▶ Required action: Could you give back the records exactly, taking out the pictures?

▶ Pictures paired with source code:
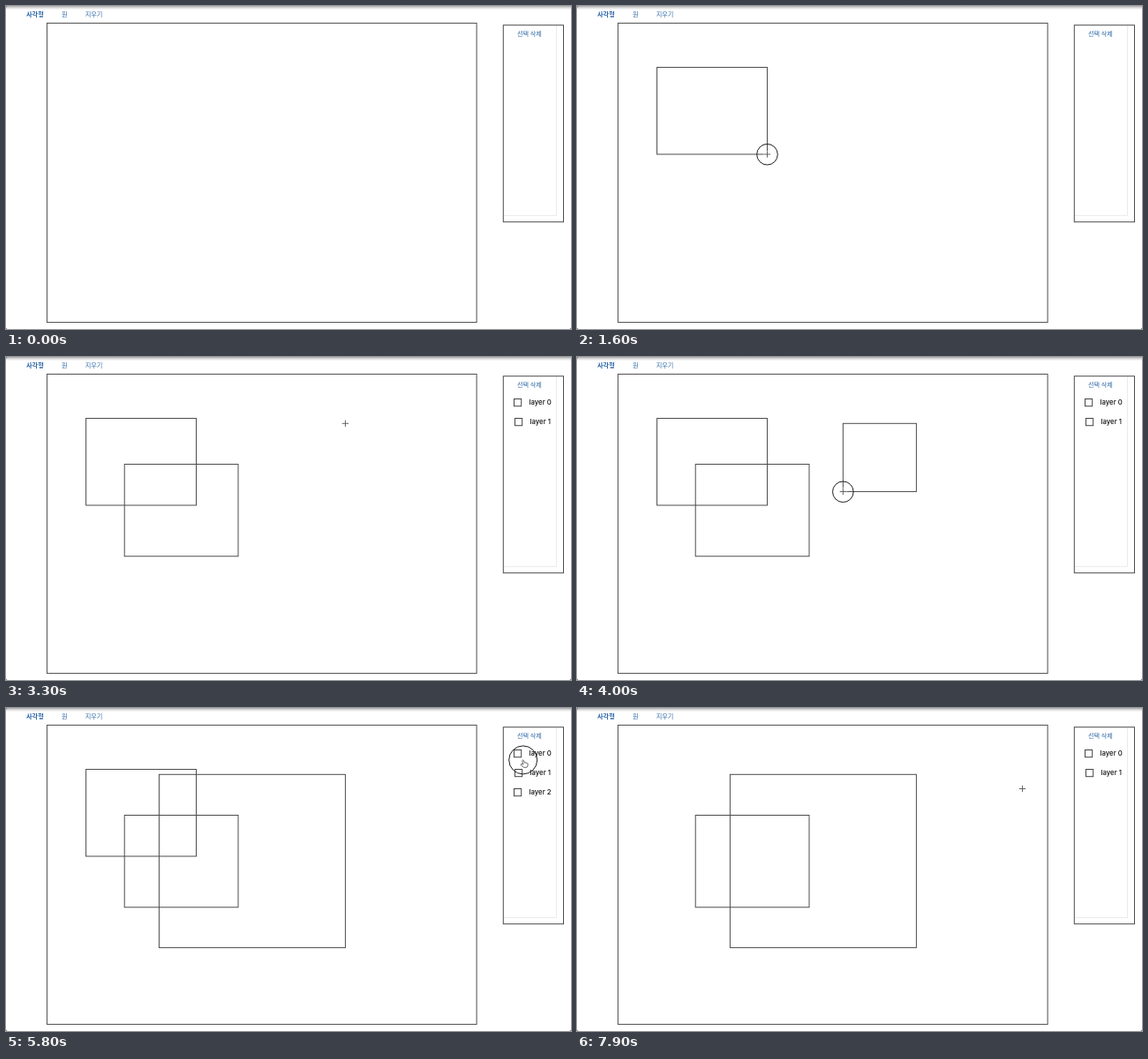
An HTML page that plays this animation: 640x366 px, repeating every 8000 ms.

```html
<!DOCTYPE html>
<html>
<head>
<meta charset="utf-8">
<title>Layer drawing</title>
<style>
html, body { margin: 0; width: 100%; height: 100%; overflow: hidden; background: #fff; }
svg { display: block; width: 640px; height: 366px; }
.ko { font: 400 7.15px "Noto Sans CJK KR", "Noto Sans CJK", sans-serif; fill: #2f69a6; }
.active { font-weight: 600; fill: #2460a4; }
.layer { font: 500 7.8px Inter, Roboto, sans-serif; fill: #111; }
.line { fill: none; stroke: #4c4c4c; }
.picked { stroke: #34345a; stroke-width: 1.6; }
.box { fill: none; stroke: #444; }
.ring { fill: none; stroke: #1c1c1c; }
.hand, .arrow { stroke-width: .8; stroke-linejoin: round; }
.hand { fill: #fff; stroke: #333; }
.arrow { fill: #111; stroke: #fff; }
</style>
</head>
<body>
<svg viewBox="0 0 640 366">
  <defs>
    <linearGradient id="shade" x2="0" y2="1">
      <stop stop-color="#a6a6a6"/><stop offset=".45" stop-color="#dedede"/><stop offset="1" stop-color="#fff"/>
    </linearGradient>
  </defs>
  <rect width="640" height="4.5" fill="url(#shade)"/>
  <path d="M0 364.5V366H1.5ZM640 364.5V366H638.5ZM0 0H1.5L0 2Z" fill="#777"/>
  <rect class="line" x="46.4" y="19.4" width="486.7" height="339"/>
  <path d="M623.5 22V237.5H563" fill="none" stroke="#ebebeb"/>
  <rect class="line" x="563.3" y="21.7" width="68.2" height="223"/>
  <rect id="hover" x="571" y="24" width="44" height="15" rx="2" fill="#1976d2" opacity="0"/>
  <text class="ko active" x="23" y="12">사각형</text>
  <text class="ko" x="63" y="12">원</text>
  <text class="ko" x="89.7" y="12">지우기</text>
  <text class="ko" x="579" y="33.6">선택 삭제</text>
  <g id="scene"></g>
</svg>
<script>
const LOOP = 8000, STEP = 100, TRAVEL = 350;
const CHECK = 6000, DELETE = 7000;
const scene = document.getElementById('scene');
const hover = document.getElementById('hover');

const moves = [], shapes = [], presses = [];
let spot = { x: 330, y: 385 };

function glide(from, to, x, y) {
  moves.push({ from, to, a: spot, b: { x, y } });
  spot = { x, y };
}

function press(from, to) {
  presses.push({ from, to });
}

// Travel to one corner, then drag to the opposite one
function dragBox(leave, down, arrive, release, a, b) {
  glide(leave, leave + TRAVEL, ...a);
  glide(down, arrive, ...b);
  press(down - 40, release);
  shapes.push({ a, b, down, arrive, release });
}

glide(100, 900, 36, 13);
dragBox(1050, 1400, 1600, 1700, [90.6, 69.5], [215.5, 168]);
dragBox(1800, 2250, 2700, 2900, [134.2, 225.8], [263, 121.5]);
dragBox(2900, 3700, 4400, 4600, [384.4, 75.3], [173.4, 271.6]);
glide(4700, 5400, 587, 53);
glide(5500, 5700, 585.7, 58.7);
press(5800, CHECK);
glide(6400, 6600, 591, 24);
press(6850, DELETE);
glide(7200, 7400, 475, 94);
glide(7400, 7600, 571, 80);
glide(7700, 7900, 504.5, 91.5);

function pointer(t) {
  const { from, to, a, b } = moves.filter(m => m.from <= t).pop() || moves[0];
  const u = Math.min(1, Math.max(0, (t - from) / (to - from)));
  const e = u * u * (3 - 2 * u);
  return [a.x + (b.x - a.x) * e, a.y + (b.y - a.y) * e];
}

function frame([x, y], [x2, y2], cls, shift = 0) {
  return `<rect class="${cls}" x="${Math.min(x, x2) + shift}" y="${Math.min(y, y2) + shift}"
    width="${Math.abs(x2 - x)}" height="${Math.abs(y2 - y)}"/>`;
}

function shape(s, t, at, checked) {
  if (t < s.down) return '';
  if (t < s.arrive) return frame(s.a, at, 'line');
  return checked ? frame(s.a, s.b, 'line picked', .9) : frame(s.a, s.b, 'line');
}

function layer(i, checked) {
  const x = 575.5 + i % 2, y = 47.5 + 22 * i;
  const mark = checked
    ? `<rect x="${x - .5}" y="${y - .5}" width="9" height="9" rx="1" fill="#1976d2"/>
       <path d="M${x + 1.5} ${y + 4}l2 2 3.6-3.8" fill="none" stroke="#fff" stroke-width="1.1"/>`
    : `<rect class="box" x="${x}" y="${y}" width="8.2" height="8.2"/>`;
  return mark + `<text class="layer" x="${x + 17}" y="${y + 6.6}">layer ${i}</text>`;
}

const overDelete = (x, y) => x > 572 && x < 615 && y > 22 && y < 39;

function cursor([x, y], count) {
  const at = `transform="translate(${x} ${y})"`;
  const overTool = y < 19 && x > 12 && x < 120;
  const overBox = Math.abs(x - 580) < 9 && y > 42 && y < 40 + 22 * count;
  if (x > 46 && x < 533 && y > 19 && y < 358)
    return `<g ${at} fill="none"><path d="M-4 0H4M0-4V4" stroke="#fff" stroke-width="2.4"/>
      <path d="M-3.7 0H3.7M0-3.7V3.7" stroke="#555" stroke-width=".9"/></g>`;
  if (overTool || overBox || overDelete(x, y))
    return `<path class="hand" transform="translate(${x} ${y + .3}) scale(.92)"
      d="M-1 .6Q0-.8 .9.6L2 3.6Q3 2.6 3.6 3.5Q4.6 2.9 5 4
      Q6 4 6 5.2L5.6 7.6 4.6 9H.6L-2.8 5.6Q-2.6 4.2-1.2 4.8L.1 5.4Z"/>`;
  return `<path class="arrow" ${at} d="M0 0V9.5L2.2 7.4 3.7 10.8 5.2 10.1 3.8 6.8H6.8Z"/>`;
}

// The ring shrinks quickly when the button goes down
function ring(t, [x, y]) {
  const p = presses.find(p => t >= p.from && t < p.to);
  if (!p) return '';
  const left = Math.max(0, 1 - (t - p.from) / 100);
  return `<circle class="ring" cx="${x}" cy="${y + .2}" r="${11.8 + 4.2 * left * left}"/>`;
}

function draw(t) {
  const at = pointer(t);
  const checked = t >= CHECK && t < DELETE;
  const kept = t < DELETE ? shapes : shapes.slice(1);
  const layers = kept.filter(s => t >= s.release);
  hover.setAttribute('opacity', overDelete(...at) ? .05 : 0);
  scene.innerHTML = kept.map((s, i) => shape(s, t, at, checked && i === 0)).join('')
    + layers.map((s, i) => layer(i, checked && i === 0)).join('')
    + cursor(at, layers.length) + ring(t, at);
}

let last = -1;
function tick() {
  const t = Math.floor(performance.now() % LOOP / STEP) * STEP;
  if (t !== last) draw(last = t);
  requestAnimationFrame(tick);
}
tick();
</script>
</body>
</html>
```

▶ Result of the task:
An HTML page that plays this animation: 640x366 px, repeating every 8000 ms.

```html
<!DOCTYPE html>
<html>
<head>
<meta charset="utf-8">
<title>Layer drawing</title>
<style>
html, body { margin: 0; width: 100%; height: 100%; overflow: hidden; background: #fff; }
svg { display: block; width: 640px; height: 366px; }
.ko { font: 400 7.15px "Noto Sans CJK KR", "Noto Sans CJK", sans-serif; fill: #2f69a6; }
.active { font-weight: 600; fill: #2460a4; }
.layer { font: 500 7.8px Inter, Roboto, sans-serif; fill: #111; }
.line { fill: none; stroke: #4c4c4c; }
.picked { stroke: #34345a; stroke-width: 1.6; }
.box { fill: none; stroke: #444; }
.ring { fill: none; stroke: #1c1c1c; }
.hand, .arrow { stroke-width: .8; stroke-linejoin: round; }
.hand { fill: #fff; stroke: #333; }
.arrow { fill: #111; stroke: #fff; }
</style>
</head>
<body>
<svg viewBox="0 0 640 366">
  <defs>
    <linearGradient id="shade" x2="0" y2="1">
      <stop stop-color="#a6a6a6"/><stop offset=".45" stop-color="#dedede"/><stop offset="1" stop-color="#fff"/>
    </linearGradient>
  </defs>
  <rect width="640" height="4.5" fill="url(#shade)"/>
  <path d="M0 364.5V366H1.5ZM640 364.5V366H638.5ZM0 0H1.5L0 2Z" fill="#777"/>
  <rect class="line" x="46.4" y="19.4" width="486.7" height="339"/>
  <path d="M623.5 22V237.5H563" fill="none" stroke="#ebebeb"/>
  <rect class="line" x="563.3" y="21.7" width="68.2" height="223"/>
  <rect id="hover" x="571" y="24" width="44" height="15" rx="2" fill="#1976d2" opacity="0"/>
  <text class="ko active" x="23" y="12">사각형</text>
  <text class="ko" x="63" y="12">원</text>
  <text class="ko" x="89.7" y="12">지우기</text>
  <text class="ko" x="579" y="33.6">선택 삭제</text>
  <g id="scene"></g>
</svg>
<script>
const LOOP = 8000, STEP = 100, TRAVEL = 350;
const CHECK = 6000, DELETE = 7000;
const scene = document.getElementById('scene');
const hover = document.getElementById('hover');

const moves = [], shapes = [], presses = [];
let spot = { x: 330, y: 385 };

function glide(from, to, x, y) {
  moves.push({ from, to, a: spot, b: { x, y } });
  spot = { x, y };
}

function press(from, to) {
  presses.push({ from, to });
}

// Travel to one corner, then drag to the opposite one
function dragBox(leave, down, arrive, release, a, b) {
  glide(leave, leave + TRAVEL, ...a);
  glide(down, arrive, ...b);
  press(down - 40, release);
  shapes.push({ a, b, down, arrive, release });
}

glide(100, 900, 36, 13);
dragBox(1050, 1400, 1600, 1700, [90.6, 69.5], [215.5, 168]);
dragBox(1800, 2250, 2700, 2900, [134.2, 225.8], [263, 121.5]);
dragBox(2900, 3700, 4400, 4600, [384.4, 75.3], [173.4, 271.6]);
glide(4700, 5400, 587, 53);
glide(5500, 5700, 585.7, 58.7);
press(5800, CHECK);
glide(6400, 6600, 591, 24);
press(6850, DELETE);
glide(7200, 7400, 475, 94);
glide(7400, 7600, 571, 80);
glide(7700, 7900, 504.5, 91.5);

function pointer(t) {
  const { from, to, a, b } = moves.filter(m => m.from <= t).pop() || moves[0];
  const u = Math.min(1, Math.max(0, (t - from) / (to - from)));
  const e = u * u * (3 - 2 * u);
  return [a.x + (b.x - a.x) * e, a.y + (b.y - a.y) * e];
}

function frame([x, y], [x2, y2], cls, shift = 0) {
  return `<rect class="${cls}" x="${Math.min(x, x2) + shift}" y="${Math.min(y, y2) + shift}"
    width="${Math.abs(x2 - x)}" height="${Math.abs(y2 - y)}"/>`;
}

function shape(s, t, at, checked) {
  if (t < s.down) return '';
  if (t < s.arrive) return frame(s.a, at, 'line');
  return checked ? frame(s.a, s.b, 'line picked', .9) : frame(s.a, s.b, 'line');
}

function layer(i, checked) {
  const x = 575.5 + i % 2, y = 47.5 + 22 * i;
  const mark = checked
    ? `<rect x="${x - .5}" y="${y - .5}" width="9" height="9" rx="1" fill="#1976d2"/>
       <path d="M${x + 1.5} ${y + 4}l2 2 3.6-3.8" fill="none" stroke="#fff" stroke-width="1.1"/>`
    : `<rect class="box" x="${x}" y="${y}" width="8.2" height="8.2"/>`;
  return mark + `<text class="layer" x="${x + 17}" y="${y + 6.6}">layer ${i}</text>`;
}

const overDelete = (x, y) => x > 572 && x < 615 && y > 22 && y < 39;

function cursor([x, y], count) {
  const at = `transform="translate(${x} ${y})"`;
  const overTool = y < 19 && x > 12 && x < 120;
  const overBox = Math.abs(x - 580) < 9 && y > 42 && y < 40 + 22 * count;
  if (x > 46 && x < 533 && y > 19 && y < 358)
    return `<g ${at} fill="none"><path d="M-4 0H4M0-4V4" stroke="#fff" stroke-width="2.4"/>
      <path d="M-3.7 0H3.7M0-3.7V3.7" stroke="#555" stroke-width=".9"/></g>`;
  if (overTool || overBox || overDelete(x, y))
    return `<path class="hand" transform="translate(${x} ${y + .3}) scale(.92)"
      d="M-1 .6Q0-.8 .9.6L2 3.6Q3 2.6 3.6 3.5Q4.6 2.9 5 4
      Q6 4 6 5.2L5.6 7.6 4.6 9H.6L-2.8 5.6Q-2.6 4.2-1.2 4.8L.1 5.4Z"/>`;
  return `<path class="arrow" ${at} d="M0 0V9.5L2.2 7.4 3.7 10.8 5.2 10.1 3.8 6.8H6.8Z"/>`;
}

// The ring shrinks quickly when the button goes down
function ring(t, [x, y]) {
  const p = presses.find(p => t >= p.from && t < p.to);
  if (!p) return '';
  const left = Math.max(0, 1 - (t - p.from) / 100);
  return `<circle class="ring" cx="${x}" cy="${y + .2}" r="${11.8 + 4.2 * left * left}"/>`;
}

function draw(t) {
  const at = pointer(t);
  const checked = t >= CHECK && t < DELETE;
  const kept = t < DELETE ? shapes : shapes.slice(1);
  const layers = kept.filter(s => t >= s.release);
  hover.setAttribute('opacity', overDelete(...at) ? .05 : 0);
  scene.innerHTML = kept.map((s, i) => shape(s, t, at, checked && i === 0)).join('')
    + layers.map((s, i) => layer(i, checked && i === 0)).join('')
    + cursor(at, layers.length) + ring(t, at);
}

let last = -1;
function tick() {
  const t = Math.floor(performance.now() % LOOP / STEP) * STEP;
  if (t !== last) draw(last = t);
  requestAnimationFrame(tick);
}
tick();
</script>
</body>
</html>
```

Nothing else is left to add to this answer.